RCL Year B, Proper 24 (Alternate Readings)
Isaiah 53:4-12, Psalm 91:9-16, Hebrews 5:1-10, Saint Mark 10:35-45

There the disciples go again. It was just a month ago, by the calendar, and it was just a chapter ago, by the Gospel, that the disciples were doing just about what they are doing in today’s Gospel.

Then, they were arguing with one another about who is the greatest among them. I said in the homily that day that “they are dividing the glory and honor among them, just as the soldiers divide Jesus’ garments at the foot of the cross.”

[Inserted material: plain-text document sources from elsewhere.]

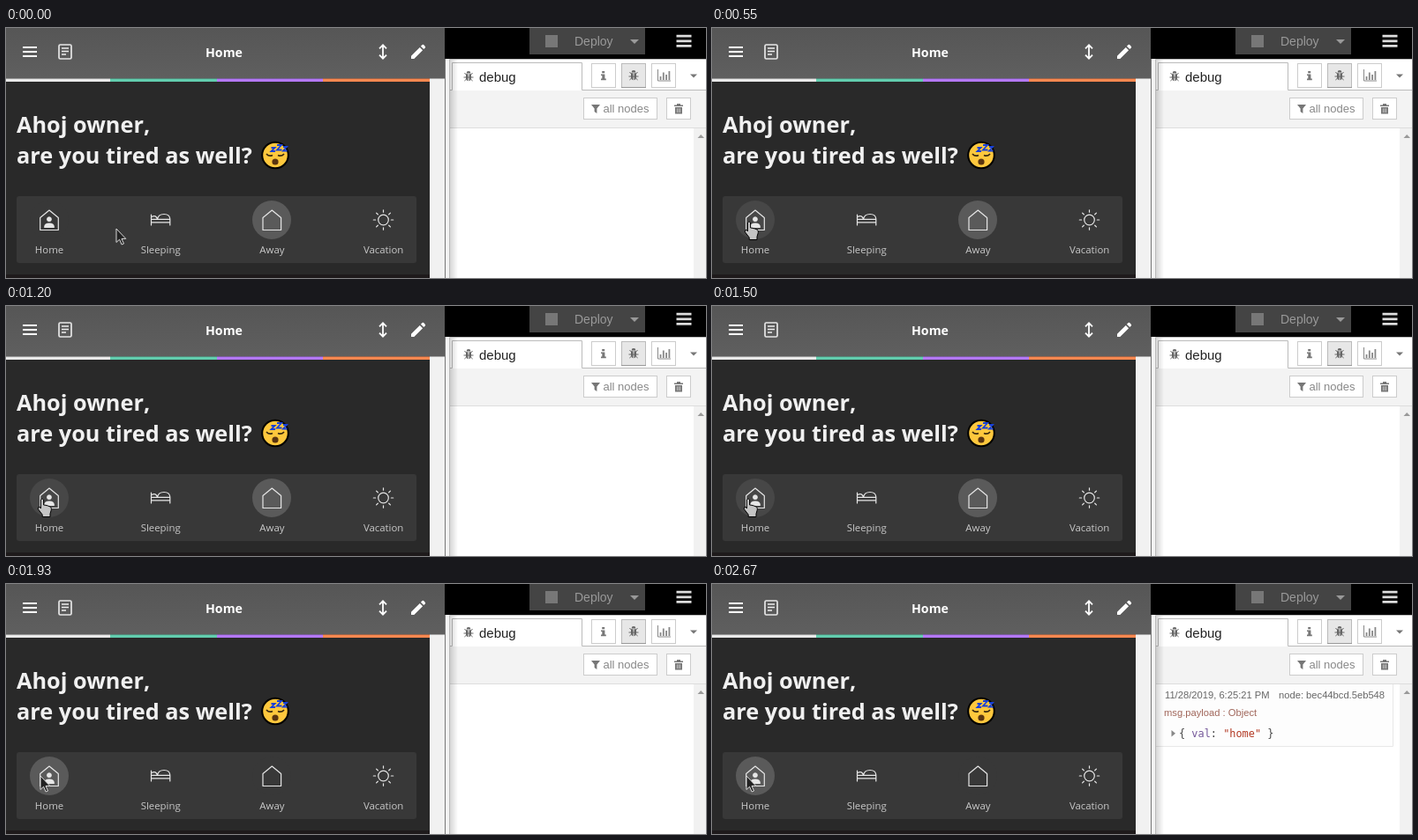
Recreate the animation shown at these times as an HTML page. Size 793x284 px, loop 2.73 s.

```html
<!DOCTYPE html>
<html lang="en">
<head>
<meta charset="utf-8">
<title>Dashboard and debug panel</title>
<style>
  html, body { margin: 0; width: 100%; height: 100%; overflow: hidden; background: #fff; }
  svg { display: block; width: 793px; height: 284px; }
  .ui { font-family: "Open Sans", "Noto Sans", sans-serif; }
  .side { font-family: "Liberation Sans", Arial, sans-serif; }
  .code { font: 11.9px "DejaVu Sans Mono", monospace; white-space: pre; }
  .head { font-size: 25.3px; font-weight: 700; fill: #f0f0f0; }
  .label { font-size: 11.4px; fill: #c8c8c8; text-anchor: middle; }
  .meta { font-size: 11.2px; fill: #666; }
  .line { fill: none; stroke: #e6e6e6; stroke-width: 1.2; stroke-linejoin: round; stroke-linecap: round; }
  .btn { fill: #fff; stroke: #ccc; }
  .cursor { stroke-width: 1; stroke-linejoin: round; }
</style>
</head>
<body>
<svg viewBox="0 0 793 284">
  <defs>
    <linearGradient id="bar" x2="0" y2="1">
      <stop stop-color="#565656"/><stop offset="1" stop-color="#5f5f5f"/>
    </linearGradient>
    <linearGradient id="shade">
      <stop stop-color="#000" stop-opacity=".16"/><stop offset="1" stop-color="#000" stop-opacity="0"/>
    </linearGradient>
    <path id="house" class="line" d="M38.7 215.5L49 207L59.3 215.5V229.5H38.7Z"/>
    <g id="bug" fill="#666" stroke="#666">
      <path d="M-2.4-3.6A2.4 2.4 0 0 1 2.4-3.6Z" stroke="none"/>
      <path d="M-3-2.8H-.5V5.2A3 3.6 0 0 1-3 1.6ZM3-2.8H.5V5.2A3 3.6 0 0 0 3 1.6Z" stroke="none"/>
      <path d="M-5.5 1H5.5M-4.6-4L-2.6-2M4.6-4L2.6-2M-4.6 5L-2.4 3M4.6 5L2.4 3" fill="none"/>
    </g>
  </defs>

  <g class="ui">
    <rect width="480" height="284" fill="#292929"/>
    <rect y="280" width="480" height="4" fill="#1e1a1b"/>
    <rect x="480" y="57" width="17" height="227" fill="#f1f1f1"/>
    <rect width="497" height="57.5" fill="url(#bar)"/>
    <g id="stripes"></g>

    <path d="M19 22H35M19 27H35M19 32H35" stroke="#fff" stroke-width="2"/>
    <rect x="60" y="19" width="14" height="16" rx="1.5" class="line" style="stroke-width:1.7"/>
    <path d="M63 23H71M63 26.5H71M63 30H68" stroke="#eee" stroke-width="1.4"/>
    <text x="247" y="32.5" text-anchor="middle" font-size="14.2" font-weight="700" fill="#fff">Home</text>
    <path d="M427 20V34M423 23.3L427 19.3L431 23.3M423 30.7L427 34.7L431 30.7" fill="none" stroke="#fff" stroke-width="1.8"/>
    <path d="M459 35V31.7L468.8 21.9L472.1 25.2L462.3 35ZM469.9 20.8L471.6 19.1Q472.4 18.6 473.1 19.1L474.9 20.9Q475.4 21.6 474.9 22.4L473.2 24.1Z" fill="#fff"/>

    <text class="head" x="12" y="119">Ahoj owner,</text>
    <text class="head" x="12" y="154">are you tired as well?</text>
    <circle cx="305" cy="144.5" r="14.8" fill="#ffc83d" stroke="#000" stroke-width="2"/>
    <path d="M295 143Q298 146.5 302 144.5M308 144.5Q312 146.5 315 143" fill="none" stroke="#3a2a10" stroke-width="1.7"/>
    <ellipse cx="305" cy="152" rx="3.6" ry="3.6" fill="#5a3510"/>
    <path d="M300.5 136H304.5L300.5 140H305M307 133H312L307 138.5H312.5M314 135H318L314 139.5H318.5" fill="none" stroke="#1740d8" stroke-width="1.8"/>

    <rect x="12" y="191" width="453" height="76" rx="3" fill="#383838"/>
    <circle id="homeDisc" cx="49" cy="218" r="22" fill="#383838"/>
    <circle id="awayDisc" cx="301" cy="218" r="22" fill="#5a5a5a"/>
    <use href="#house"/>
    <path d="M49 214.3A2.9 2.9 0 1 1 48.9 214.3ZM43.2 227V225.2Q43.6 221.4 49 221.4T54.8 225.2V227Z" fill="#e6e6e6"/>
    <path class="line" d="M164.5 212V224M164.5 220.8H185.8M185.8 224V217Q185.5 211.5 179 211.5Q172.5 211.5 171.5 217.3M164.5 217.3H185.8M165 214.5Q170 212 171.5 217"/>
    <use href="#house" x="252.3"/>
    <circle class="line" cx="427.5" cy="218" r="5.8"/>
    <g id="rays" class="line"></g>
    <g id="labels"></g>
  </g>

  <g class="side">
    <rect x="497" width="296" height="35" fill="#000"/>
    <rect x="593" width="131" height="30" fill="#444"/>
    <rect x="611" y="8" width="14" height="14" fill="#777"/>
    <text x="644" y="20" font-size="14" fill="#999">Deploy</text>
    <path d="M707 13H717L712 18Z" fill="#999"/>
    <path d="M759.5 9.2H776.5M759.5 14.8H776.5M759.5 20.4H776.5" stroke="#ddd" stroke-width="2.8"/>

    <rect x="497" y="35" width="296" height="249" fill="#fff"/>
    <rect x="498" y="35" width="4" height="249" fill="#f3f3f3"/>
    <path d="M497.5 35V284" stroke="#777"/>
    <rect x="502" y="71" width="291" height="42" fill="#f3f3f3"/>
    <path d="M502 113.5H793" stroke="#ddd"/>
    <path d="M502.5 284V35.5H793" stroke="#bbb" fill="none"/>
    <path d="M503 70.5H505.5V39.5H652.5V70.5H793" stroke="#bbb" fill="none"/>
    <use href="#bug" x="524" y="55"/>
    <text x="536" y="60.5" font-size="15" fill="#222">debug</text>

    <rect class="btn" x="663.5" y="40.5" width="27" height="27"/>
    <rect class="btn" x="697.5" y="40.5" width="27" height="27" style="fill:#e7e7e7;stroke:#bbb"/>
    <path d="M697 67.5H725" stroke="#999"/>
    <rect class="btn" x="731.5" y="40.5" width="27" height="27"/>
    <path d="M675.2 49H678.2V51.2H675.2ZM674 52.5H678.4V57.6H679.8V59.2H674V57.6H675.3V54H674Z" fill="#777"/>
    <use href="#bug" x="711" y="54"/>
    <path d="M738.5 47V60H753" fill="none" stroke="#888"/>
    <path d="M741.5 59V55M744.8 59V50.5M748.1 59V53M751.4 59V49" stroke="#888" stroke-width="1.8"/>
    <path d="M775 52.5H783L779 56.5Z" fill="#777"/>

    <rect class="btn" x="654.5" y="79.5" width="83" height="24"/>
    <path d="M663 87H673L669.4 91.5V97L666.6 95V91.5Z" fill="#777"/>
    <text x="676.5" y="96" font-size="13" fill="#888">all nodes</text>
    <rect class="btn" x="748.5" y="79.5" width="27" height="24"/>
    <path d="M757 87.5H760V86H764V87.5H767V89H757ZM758 90H766V97.5H758Z" fill="#777"/>
    <path d="M760.3 91.3V96M762 91.3V96M763.7 91.3V96" stroke="#ddd" stroke-width=".7"/>

    <rect x="779" y="114" width="14" height="170" fill="#f1f1f1"/>
    <path d="M783.5 125H791L787.2 121Z" fill="#999"/>

    <g id="message" opacity="0">
      <rect id="flash" x="503" y="114" width="276" height="71" fill="#fff"/>
      <rect x="511" y="114" width="260" height="70" fill="#fdfdfd"/>
      <path d="M503 184.5H771.5V114" fill="none" stroke="#e8e8e8"/>
      <text class="meta" x="513" y="130">11/28/2019, 6:25:21 PM</text>
      <text class="meta" x="642" y="130">node: bec44bcd.5eb548</text>
      <text class="meta" x="512" y="150" style="fill:#a0665a">msg.payload : Object</text>
      <path d="M520.5 166L525 169.8L520.5 173.6Z" fill="#888"/>
      <text class="code" x="529" y="174" fill="#444">{ <tspan fill="#75589a">val</tspan>: <tspan fill="#b33a24">"home"</tspan> }</text>
    </g>
    <rect x="503" y="36" width="9" height="248" fill="url(#shade)"/>
  </g>

  <circle id="click" cx="39.5" cy="218" r="12" fill="#cdb51c" fill-opacity=".85" opacity="0"/>
  <g id="pointer">
    <path id="arrow" class="cursor" fill="#222" stroke="#ddd" d="M0 0V15.5L3.6 12.2L6.1 18L8.5 17L6 11.4H10.8Z"/>
    <path id="hand" class="cursor" fill="#c4c4c4" stroke="#000" opacity="0" d="M-1.6 1Q0-1.4 1.6 1V7L4 7.3L6.6 8L9.4 9.2Q10.5 10 10.3 12.5L9 17V20.5H.2V18L-4.6 11.8Q-4.8 8.8-2.8 9.2L-1.6 11Z"/>
  </g>
</svg>
<script>
  const LOOP = 2730;
  const $ = id => document.getElementById(id);

  // steps: [time in ms, value]; hold keeps each value until the next step
  function play(id, prop, steps, hold) {
    const all = [...steps, [LOOP, steps[steps.length - 1][1]]];
    $(id).animate(
      all.map(([t, v]) => ({ offset: t / LOOP, [prop]: v, easing: hold ? "steps(1, end)" : "linear" })),
      { duration: LOOP, iterations: Infinity }
    );
  }

  const stops = [0, 118, 239, 359, 480];
  $("stripes").innerHTML = ["#e9e9e9", "#62cdae", "#b478fa", "#fb8850"]
    .map((c, i) => `<rect x="${stops[i]}" y="57.5" width="${stops[i + 1] - stops[i]}" height="3.5" fill="${c}"/>`).join("");

  $("labels").innerHTML = ["Home", "Sleeping", "Away", "Vacation"]
    .map((s, i) => `<text class="label" x="${49 + 126.2 * i}" y="256">${s}</text>`).join("");

  $("rays").innerHTML = Array.from({ length: 8 }, (_, i) =>
    `<path d="M427.5 209.2V206.8" transform="rotate(${45 * i} 427.5 218)"/>`).join("");

  const path = [
    [0, 125, 228], [60, 119, 227], [130, 98, 224], [200, 74, 221], [270, 57, 219],
    [330, 50, 219], [400, 47, 219], [550, 42, 220], [630, 41, 220],
    [1120, 41, 220], [1200, 41, 219], [1710, 41, 219], [1770, 39, 218]
  ];
  play("pointer", "transform", path.map(([t, x, y]) => [t, `translate(${x}px, ${y}px)`]));
  play("arrow", "opacity", [[0, 1], [270, 0], [1770, 1]], true);
  play("hand", "opacity", [[0, 0], [270, 1], [1770, 0]], true);
  play("click", "opacity", [[0, 0], [700, 0], [770, 1], [980, 1], [1120, 0]]);
  play("homeDisc", "fill", [[0, "#383838"], [270, "#383838"], [330, "#3d3d3d"], [500, "#474747"], [1710, "#474747"], [1840, "#5a5a5a"]]);
  play("awayDisc", "fill", [[0, "#5a5a5a"], [1710, "#5a5a5a"], [1840, "#383838"]]);
  play("message", "opacity", [[0, 0], [2140, 1]], true);
  play("flash", "fill", [[0, "#eeeeee"], [2230, "#eeeeee"], [2450, "#ffffff"]]);
</script>
</body>
</html>
```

Today, they are up to about the same thing, except it is worse. They are grasping for a little more today than they were then. James and John, the sons of Zebedee, want Jesus, in his glory, to put one of them at his right hand and the other of them at his left hand. This would mean putting Peter and Andrew further down the line. This does mean that there is a rivalry between the two pairs of brothers among the disciples.

Jesus has to teach today the same lesson that he taught a month ago, a chapter ago, depending on the reckoning you use. Then Jesus said, “Whoever wants to be first must be last of all and servant of all.”[1] Today, he goes much further: “whoever wishes to be first among you must be slave of all. For the Son of Man came not to be served but to serve, and to give his life a ransom for many.”[2]

The baptism James and John say they can undergo is Jesus’ death and resurrection for the salvation of the human race. The request of James and John to share in that glory necessarily will require them to share in those sufferings of Jesus’ death. Whatever authority the disciples may be given must, like that of Jesus, be rendered as service to others rather than for personal aggrandizement. James and John are asking to be part of Jesus’ passion and death for the sins of the human race.

That is a tall order. It is more than James and John are aware of asking. They are asking not only to taste their death but to taste the death of others as well. For that is what Jesus offers in his service. They have bitten off more than they can chew.

About all they can manage is to let Jesus do for them what they cannot do for themselves. If they cannot pay the price for their own sins, how can they possibly pay the price for the sins of others? Their eye exceeds their grasp.

And so it is with many of us. We have grand notions about how valuable we are, about all that we can do, while the only thing before us, the only thing we really have to do, is to let Jesus do for us what we cannot manage to do for ourselves. But if we call upon him, if we ask him to be our Savior, we have exercised to the full our agency as creatures. Did we not together say, “Because you have made the Lord your refuge, * and the Most High your habitation, / There shall no evil happen to you,  neither shall any plague come near your dwelling.”[3]

[1] Saint Mark 9:35.

[2] Saint Mark 10:44-45.

[3] Psalm 91:9-10.